TASK BRIEF: Please return every line in the entries below with the word "shift" in it.

· · · · ·

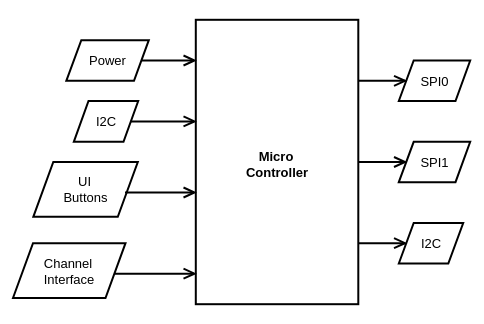
<!DOCTYPE html>
<html lang="en">
<head>
<meta charset="utf-8">
<title>Micro Controller block diagram</title>
<style>
:root { --ink: #000; --paper: #fff; }
* { box-sizing: border-box; }
body { margin: 0; background: var(--paper); }
.diagram {
  position: relative; width: 484px; height: 324px; overflow: hidden;
  background: var(--paper); color: var(--ink);
  font: 13px/16px "Liberation Sans", Arial, sans-serif;
}
.shapes { position: absolute; inset: 0; display: block; }
.outline { fill: var(--paper); stroke: var(--ink); stroke-width: 2; }
.wire { fill: none; stroke: var(--ink); stroke-width: 2; }
.label {
  position: absolute; left: var(--x); top: var(--y);
  transform: translate(-50%, -50%);
  text-align: center; white-space: nowrap;
}
.controller { font-weight: bold; }
.shift-left { position: relative; left: -1px; }
</style>
</head>
<body>
<main class="diagram">
  <svg class="shapes" width="484" height="324" viewBox="0 0 484 324" aria-hidden="true">
    <defs>
      <path id="arrowhead" class="wire" d="M-12 -5 L-1 0 L-12 5"/>
    </defs>
    <g class="outline">
      <rect x="195.8" y="19.8" width="162.5" height="284.4"/>
      <polygon points="66.3,80.8 81.3,40.2 148.8,40.2 134,80.8"/>
      <polygon points="73.8,141.8 88.5,101 138.2,101 123.5,141.8"/>
      <polygon points="33.3,216.8 53.3,162 137.8,162 117.8,216.8"/>
      <polygon points="13,298 33,243.2 125.5,243.2 105.5,298"/>
      <polygon points="398.8,101 413.7,60.5 470.2,60.5 455.5,101"/>
      <polygon points="398.8,182.2 413.7,141.8 470.2,141.8 455.5,182.2"/>
      <polygon points="398.8,263.5 413.7,223 463.2,223 448.3,263.5"/>
    </g>
    <g class="wire">
      <line x1="141" y1="60.5" x2="194" y2="60.5"/>
      <line x1="131" y1="121.4" x2="194" y2="121.4"/>
      <line x1="125" y1="192.5" x2="194" y2="192.5"/>
      <line x1="115" y1="273.7" x2="194" y2="273.7"/>
      <line x1="358" y1="80.8" x2="405" y2="80.8"/>
      <line x1="358" y1="162" x2="405" y2="162"/>
      <line x1="358" y1="243.2" x2="405" y2="243.2"/>
    </g>
    <use href="#arrowhead" x="195.5" y="60.5"/>
    <use href="#arrowhead" x="195.5" y="121.4"/>
    <use href="#arrowhead" x="195.5" y="192.5"/>
    <use href="#arrowhead" x="195.5" y="273.7"/>
    <use href="#arrowhead" x="406" y="80.8"/>
    <use href="#arrowhead" x="406" y="162"/>
    <use href="#arrowhead" x="406" y="243.2"/>
  </svg>

  <div class="label" style="--x:107.5px; --y:61px">Power</div>
  <div class="label" style="--x:106px; --y:122px">I2C</div>
  <div class="label" style="--x:85.5px; --y:190px"><span class="shift-left">UI</span><br>Buttons</div>
  <div class="label" style="--x:69px; --y:272px"><span class="shift-left">Channel</span><br>Interface</div>

  <div class="label controller" style="--x:277px; --y:165px"><span class="shift-left">Micro</span><br>Controller</div>

  <div class="label" style="--x:434.5px; --y:82px">SPI0</div>
  <div class="label" style="--x:434.5px; --y:163px">SPI1</div>
  <div class="label" style="--x:431px; --y:244px">I2C</div>
</main>
</body>
</html>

· · · · ·

WRITTEN SOLUTION:
.shift-left { position: relative; left: -1px; }
  <div class="label" style="--x:85.5px; --y:190px"><span class="shift-left">UI</span><br>Buttons</div>
  <div class="label" style="--x:69px; --y:272px"><span class="shift-left">Channel</span><br>Interface</div>
  <div class="label controller" style="--x:277px; --y:165px"><span class="shift-left">Micro</span><br>Controller</div>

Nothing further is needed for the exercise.